> What is needed
Each line of the data below from the one holding "90L-8 28C-14 20-14" to the one holding "605Q40 595 70", inclusive, is to be reproduced exactly; no other line belongs in the answer.

Material provided below:

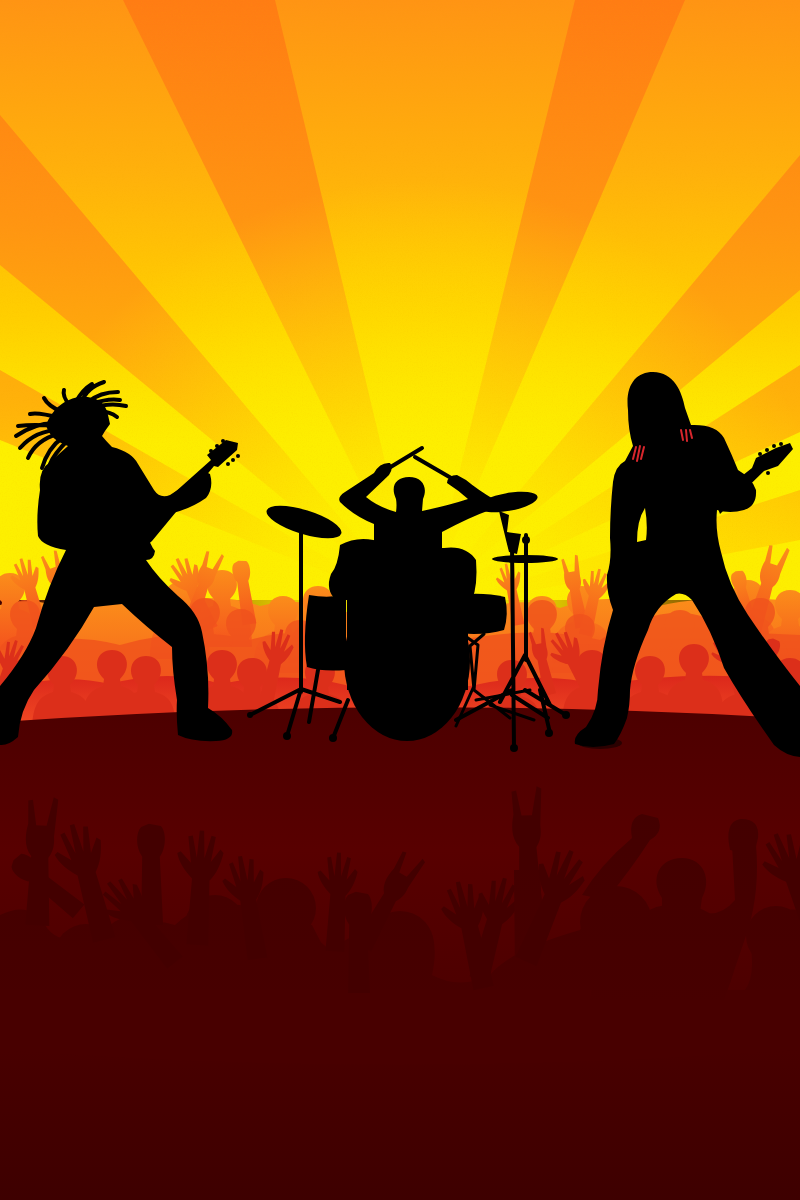
<!DOCTYPE html>
<html lang="en">
<head>
<meta charset="utf-8">
<title>Rock concert poster background</title>
<style>
:root{--ink:#000;--sky-top:#ff9414;--sky-mid:#ffcf00;--sky-low:#fdf000;--ray:#ff7a12;--far:#fb8a1c;--mid:#f2581b;--near:#d3231a;--stage:#540000;--pit:#400000;--streak:#d8262c}
html,body{margin:0;width:800px;height:1200px;overflow:hidden;background:var(--pit)}
svg{display:block}
.ink{fill:var(--ink)}
.rod{fill:none;stroke:var(--ink);stroke-width:4;stroke-linecap:round;stroke-linejoin:round}
.thin{stroke-width:3}
.hair{fill:none;stroke:var(--ink);stroke-width:4;stroke-linecap:round}
.streaks{fill:none;stroke:var(--streak);stroke-width:2;stroke-linecap:round}
</style>
</head>
<body>
<svg width="800" height="1200" viewBox="0 0 800 1200" role="img" aria-label="Silhouettes of a rock band on stage in front of sunburst rays and a cheering crowd">
<defs>
<linearGradient id="sky" x2="0" y2="1">
<stop offset="0" style="stop-color:var(--sky-top)"/><stop offset=".28" stop-color="#ffb00c"/><stop offset=".53" style="stop-color:var(--sky-mid)"/><stop offset=".74" style="stop-color:var(--sky-low)"/><stop offset="1" style="stop-color:var(--sky-low)"/>
</linearGradient>
<linearGradient id="ray" gradientUnits="userSpaceOnUse" x1="0" y1="0" x2="0" y2="560">
<stop offset="0" stop-color="#ff7c14"/><stop offset=".4" stop-color="#ff9512"/><stop offset=".72" stop-color="#ffb20a"/><stop offset="1" stop-color="#ffd800"/>
</linearGradient>
<radialGradient id="glow" gradientUnits="userSpaceOnUse" cx="418" cy="600" r="420">
<stop offset="0" stop-color="#fdf200"/><stop offset=".3" stop-color="#fdf000" stop-opacity=".85"/><stop offset="1" stop-color="#ffe400" stop-opacity="0"/>
</radialGradient>
<linearGradient id="far" x2="0" y2="1"><stop offset="0" stop-color="#fb8d1a"/><stop offset="1" stop-color="#f4531d"/></linearGradient>
<linearGradient id="near" gradientUnits="userSpaceOnUse" x1="0" y1="620" x2="0" y2="720"><stop offset="0" stop-color="#dc2f1a"/><stop offset=".5" stop-color="#d9241a"/><stop offset="1" stop-color="#ee4522"/></linearGradient>
<linearGradient id="pit" gradientUnits="userSpaceOnUse" x1="0" y1="790" x2="0" y2="1060"><stop offset="0" stop-color="#430000"/><stop offset="1" stop-color="#480000"/></linearGradient>
<linearGradient id="floor" gradientUnits="userSpaceOnUse" x1="0" y1="700" x2="0" y2="1200"><stop offset="0" stop-color="#4c0000"/><stop offset=".3" stop-color="#580000"/><stop offset=".56" stop-color="#4e0000"/><stop offset=".7" stop-color="#480000"/><stop offset="1" stop-color="#3e0000"/></linearGradient>
<filter id="grain" x="0" y="0" width="1" height="1"><feTurbulence type="fractalNoise" baseFrequency=".8" numOctaves="2" seed="4"/><feColorMatrix values="0 0 0 0 .9  0 0 0 0 .4  0 0 0 0 0  .9 0 0 0 -.4"/></filter>
<path id="fan" d="M-30 75C-30 45-22 38-9 34L-8 27C-20 16-16-2 0-2S20 16 8 27L9 34C24 38 30 46 30 75Z"/>
<path id="open-hand" d="M-8 90L-7 30C-14 24-20 16-22 8L-19 6L-9 16L-13-8L-9-9L-4 11L-3-14L1-14L3 11L8-10L12-9L9 14L17 2L20 5C18 16 15 24 9 31L12 90Z"/>
<path id="fist" d="M-9 90L-8 28C-14 20-14 6-9 1L-2-2L9 0C14 5 14 20 8 28L11 90Z"/>
<path id="horns" d="M-9 90L-7 30C-14 22-13 10-11 2L-12-18L-8-19L-4 3L5 3L10-22L14-20L12 12C13 22 11 26 8 31L12 90Z"/>
</defs>

<g id="sunburst">
<rect width="800" height="600" fill="url(#sky)"/>
<g fill="url(#ray)">
<polygon points="123,0 275,0 418,600"/>
<polygon points="575,0 685,0 428,600"/>
<polygon points="0,115 0,265 418,610"/>
<polygon points="800,155 800,290 428,600"/>
<polygon points="0,370 0,440 418,610"/>
<polygon points="800,365 800,432 428,605"/>
<polygon points="800,490 800,540 428,610"/>
</g>
<rect y="180" width="800" height="440" fill="url(#glow)"/>
<rect width="800" height="600" filter="url(#grain)" opacity=".22"/>
</g>

<g id="far-crowd">
<g fill="url(#far)">
<path d="M0 605Q40 595 70 612Q120 590 170 606Q215 590 260 606Q300 595 345 612L470 612Q520 595 560 608Q610 590 650 608Q710 592 800 602V725H0Z"/>
<use href="#fan" x="10" y="575"/><use href="#fan" x="180" y="584"/><use href="#fan" x="222" y="572"/><use href="#fan" x="283" y="598"/><use href="#fan" x="318" y="588"/><use href="#fan" x="542" y="598"/><use href="#fan" x="582" y="588"/><use href="#fan" x="748" y="582"/><use href="#fan" x="790" y="592"/>
<use href="#open-hand" transform="translate(24 568) rotate(-14) scale(.7)"/>
<use href="#horns" transform="translate(52 566) rotate(-18) scale(.65)"/>
<use href="#open-hand" transform="translate(182 568) rotate(-24) scale(.75)"/>
<use href="#horns" transform="translate(210 566) rotate(20) scale(.7)"/>
<use href="#fist" transform="translate(240 562) rotate(-8) scale(.7)"/>
<use href="#open-hand" transform="translate(508 572) rotate(-10) scale(.6)"/>
<use href="#horns" transform="translate(571 570) rotate(-10) scale(.65)"/>
<use href="#open-hand" transform="translate(598 578) rotate(14) scale(.65)"/>
<use href="#horns" transform="translate(774 562) rotate(18) scale(.8)"/>
<use href="#fist" transform="translate(737 572) rotate(-14) scale(.6)"/>
</g>
<g fill="#f0521c" opacity=".8">
<path d="M0 650Q60 630 120 645Q190 625 250 640Q300 625 350 640H460Q540 625 600 640Q680 590 730 632L800 635V725H0Z"/>
<use href="#fan" x="25" y="602"/><use href="#fan" x="241" y="611"/><use href="#fan" x="205" y="600"/><use href="#fan" x="300" y="622"/><use href="#fan" x="542" y="602"/><use href="#fan" x="580" y="616"/><use href="#fan" x="760" y="600"/><use href="#fan" x="680" y="612"/>
</g>
</g>

<g id="near-crowd" fill="url(#near)">
<path d="M0 690Q60 672 110 684Q170 668 220 684Q290 670 350 686H470Q540 670 600 685Q700 668 800 682V725H0Z"/>
<use href="#fan" x="62" y="658"/><use href="#fan" x="112" y="652"/><use href="#fan" x="146" y="658"/><use href="#fan" x="222" y="652"/><use href="#fan" x="252" y="660"/><use href="#fan" x="320" y="660"/><use href="#fan" x="512" y="662"/><use href="#fan" x="592" y="652"/><use href="#fan" x="650" y="658"/><use href="#fan" x="694" y="646"/><use href="#fan" x="745" y="660"/><use href="#fan" x="790" y="660"/>
<use href="#open-hand" transform="translate(14 650) rotate(18) scale(.7)"/>
<use href="#open-hand" transform="translate(280 640) rotate(14) scale(.75)"/>
<use href="#open-hand" transform="translate(562 642) rotate(-28) scale(.75)"/>
<use href="#horns" transform="translate(538 642) rotate(-12) scale(.6)"/>
<use href="#open-hand" transform="translate(722 645) rotate(-20) scale(.6)"/>
<use href="#fist" transform="translate(774 640) rotate(14) scale(.6)"/>
</g>

<path id="stage" fill="url(#floor)" d="M0 722Q400 694 800 719V1200H0Z"/>

<g id="front-crowd" fill="url(#pit)">
<path d="M0 915Q30 900 45 925Q60 950 110 935Q145 915 175 925Q200 900 240 905Q290 915 330 950Q380 915 425 922Q440 940 432 975Q460 990 490 975Q510 950 580 930Q610 880 640 915Q680 890 720 920Q750 950 722 1000Q760 1000 750 940Q770 905 800 910V1040H0Z"/>
<path d="M0 990H800V1050Q400 1080 0 1050Z" fill="#480000"/>
<circle cx="286" cy="908" r="30"/><path d="M262 925H312L330 960H245Z"/>
<circle cx="86" cy="956" r="32"/><circle cx="400" cy="945" r="34"/><circle cx="616" cy="922" r="36"/>
<path d="M682 858C704 858 712 880 702 898L700 912Q720 918 735 900L732 845L756 845Q760 890 748 930L724 1000H590Q600 930 662 912L662 898C650 880 658 858 682 858Z"/>
<path d="M582 895Q600 865 632 838Q628 818 642 814L658 818Q664 832 650 840Q632 868 606 900Z"/>
<path d="M730 850Q724 822 740 819Q760 818 758 838L754 855Z"/>
<circle cx="776" cy="936" r="30"/><circle cx="130" cy="945" r="28"/><circle cx="215" cy="925" r="30"/>
<use href="#horns" transform="translate(41 822) rotate(3) scale(1.15)"/>
<use href="#open-hand" transform="translate(77 840) rotate(-14) scale(1.15)"/>
<use href="#fist" transform="translate(151 826) scale(1.1)"/>
<use href="#open-hand" transform="translate(202 846) rotate(4) scale(1.1)"/>
<use href="#open-hand" transform="translate(118 893) rotate(-38)"/>
<use href="#open-hand" transform="translate(243 870) rotate(-8)"/>
<use href="#open-hand" transform="translate(339 866) rotate(4) scale(.95)"/>
<use href="#horns" transform="translate(404 872) rotate(30) scale(.95)"/>
<use href="#open-hand" transform="translate(462 896) rotate(-12) scale(1.05)"/>
<use href="#open-hand" transform="translate(502 892) rotate(16)"/>
<use href="#horns" transform="translate(526 812) rotate(-2) scale(1.15)"/>
<path d="M514 870H540L544 960L515 980Z"/>
<use href="#open-hand" transform="translate(566 866) rotate(24) scale(1.15)"/>
<use href="#open-hand" transform="translate(782 848) rotate(-20) scale(1.1)"/>
<use href="#fist" transform="translate(16 860) rotate(-50) scale(.9)"/>
<use href="#fist" transform="translate(358 894) scale(1.1)"/>
</g>

<g id="drummer">
<path class="ink" d="M396 512Q397 505 396 499C390 486 396 477 409 477C423 477 428 488 423 499L422 511Q450 505 468 499Q458 490 447 483Q448 475 457 475L466 480Q478 490 495 500Q500 507 490 510Q470 517 442 532V560H374V524Q354 516 340 502Q337 497 345 492L374 473Q380 462 390 463Q394 468 389 475L366 497Q378 507 396 512Z"/>
<path class="rod" d="M384 471L422 448M415 457L458 482"/>
<g id="drums" class="ink">
<path d="M340 545Q360 534 384 543L392 548H444Q466 545 476 560Q478 585 472 600H336Q325 590 331 574Q338 566 340 545Z"/>
<path d="M309 595Q330 599 346 594V670Q322 672 307 667Q302 640 309 595Z"/>
<path d="M440 598Q475 590 505 597Q509 615 504 630Q480 637 450 632Z"/>
<ellipse cx="407" cy="661" rx="63" ry="80"/>
<path d="M347 585H468V690H347Z"/>
<ellipse cx="304" cy="522" rx="39" ry="12" transform="rotate(17 304 522)"/>
<ellipse cx="508" cy="502" rx="30" ry="9" transform="rotate(-10 508 502)"/>
<ellipse cx="525" cy="559" rx="33" ry="4"/>
<path d="M499 511L509 515L507 532L521 534L517 554L509 552L506 540Z"/>
</g>
<g id="hardware" class="rod">
<path d="M301 530V692M301 689L250 715M301 689L287 736M301 689L340 702M318 670L309 722M348 700L333 738"/>
<path d="M512 545L514 748M526 535V660M525 655L500 702M525 655L550 705M512 690L456 720M512 695L548 718M525 690L566 715M540 690L550 733"/>
<path class="thin" d="M465 636L478 645L474 690M484 634L470 646L474 690M474 686L456 726M474 690L510 718M490 705L534 720M476 700L530 690"/>
</g>
<g class="ink"><circle cx="250" cy="715" r="3"/><circle cx="287" cy="736" r="4"/><circle cx="333" cy="738" r="4"/><circle cx="514" cy="748" r="4"/><circle cx="566" cy="715" r="4"/><circle cx="549" cy="733" r="4"/><circle cx="526" cy="540" r="4"/></g>
</g>

<g id="lead-guitarist">
<path class="ink" d="M68 446Q50 440 46 425Q55 402 78 397Q104 395 108 415L110 424L105 431L102 436Q106 441 112 447Q132 452 138 464L154 490Q160 499 170 495L196 478Q204 470 210 474Q214 488 206 498Q186 512 158 516L146 531Q150 545 155 551Q154 560 146 560Q158 578 178 596Q198 612 202 632Q210 670 208 708Q222 716 232 730Q234 740 216 741Q192 742 178 735Q176 715 177 700Q172 670 172 647Q145 626 122 604L94 607Q70 650 34 690Q20 710 18 737Q8 746 0 745V686Q26 655 36 628Q48 585 66 550Q42 546 38 536Q36 515 40 490Q38 470 50 462Z"/>
<g class="hair">
<path d="M62 424Q40 420 16 436M60 430Q36 430 20 448M58 434Q36 440 28 458M62 438Q48 448 42 468M68 440Q54 454 50 464M60 418Q38 412 30 414M62 412Q48 406 44 398M70 406Q62 396 64 390M82 402Q86 388 104 382M88 402Q100 392 118 392M92 404Q108 398 120 400M92 408Q110 402 126 406M76 402Q82 390 92 384M56 426Q34 424 18 426M94 412Q108 410 117 417"/>
</g>
<path class="ink" d="M136 527L211 460L207 455L226 440L238 443L237 450L218 467L214 466L152 541L144 548Z"/>
<g class="ink"><circle cx="211" cy="451" r="2"/><circle cx="217" cy="446" r="2"/><circle cx="223" cy="441" r="2"/><circle cx="228" cy="464" r="2"/><circle cx="233" cy="460" r="2"/><circle cx="238" cy="456" r="2"/></g>
</g>

<g id="bass-guitarist">
<ellipse cx="600" cy="743" rx="22" ry="6" fill="#2a0000"/>
<path class="ink" d="M628 410C625 385 636 372 653 372C674 372 682 392 685 408L691 425Q716 424 724 438Q732 455 738 470Q752 478 756 490Q757 506 744 510Q730 514 717 510Q715 530 721 552Q728 585 748 615Q775 655 800 686V757Q786 756 774 745Q742 700 724 668Q712 630 692 600Q684 592 676 594Q655 606 648 630Q632 665 630 690Q630 705 627 718Q621 735 614 744Q592 750 575 744Q573 735 586 727Q598 710 598 690Q602 645 613 610Q606 592 607 575Q612 560 610 538Q610 510 613 482Q615 466 625 461L633 446Q628 430 628 410ZM645 508Q637 520 637 542L646 540Q648 525 645 508Z" fill-rule="evenodd"/>
<path class="ink" d="M714 498L752 468L756 458L776 448L790 443L793 449L778 466L764 471L720 514Z"/>
<g class="ink"><circle cx="760" cy="454" r="2"/><circle cx="767" cy="450" r="2"/><circle cx="774" cy="446" r="2"/><circle cx="781" cy="444" r="2"/><circle cx="768" cy="473" r="2"/></g>
<path class="streaks" d="M636 447L633 459M640 446L637 461M644 447L641 459M681 430L683 440M686 430L687 441M690 430L692 438"/>
</g>
</svg>
</body>
</html>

End of Material provided.

> Result below
<path id="fist" d="M-9 90L-8 28C-14 20-14 6-9 1L-2-2L9 0C14 5 14 20 8 28L11 90Z"/>
<path id="horns" d="M-9 90L-7 30C-14 22-13 10-11 2L-12-18L-8-19L-4 3L5 3L10-22L14-20L12 12C13 22 11 26 8 31L12 90Z"/>
</defs>

<g id="sunburst">
<rect width="800" height="600" fill="url(#sky)"/>
<g fill="url(#ray)">
<polygon points="123,0 275,0 418,600"/>
<polygon points="575,0 685,0 428,600"/>
<polygon points="0,115 0,265 418,610"/>
<polygon points="800,155 800,290 428,600"/>
<polygon points="0,370 0,440 418,610"/>
<polygon points="800,365 800,432 428,605"/>
<polygon points="800,490 800,540 428,610"/>
</g>
<rect y="180" width="800" height="440" fill="url(#glow)"/>
<rect width="800" height="600" filter="url(#grain)" opacity=".22"/>
</g>

<g id="far-crowd">
<g fill="url(#far)">
<path d="M0 605Q40 595 70 612Q120 590 170 606Q215 590 260 606Q300 595 345 612L470 612Q520 595 560 608Q610 590 650 608Q710 592 800 602V725H0Z"/>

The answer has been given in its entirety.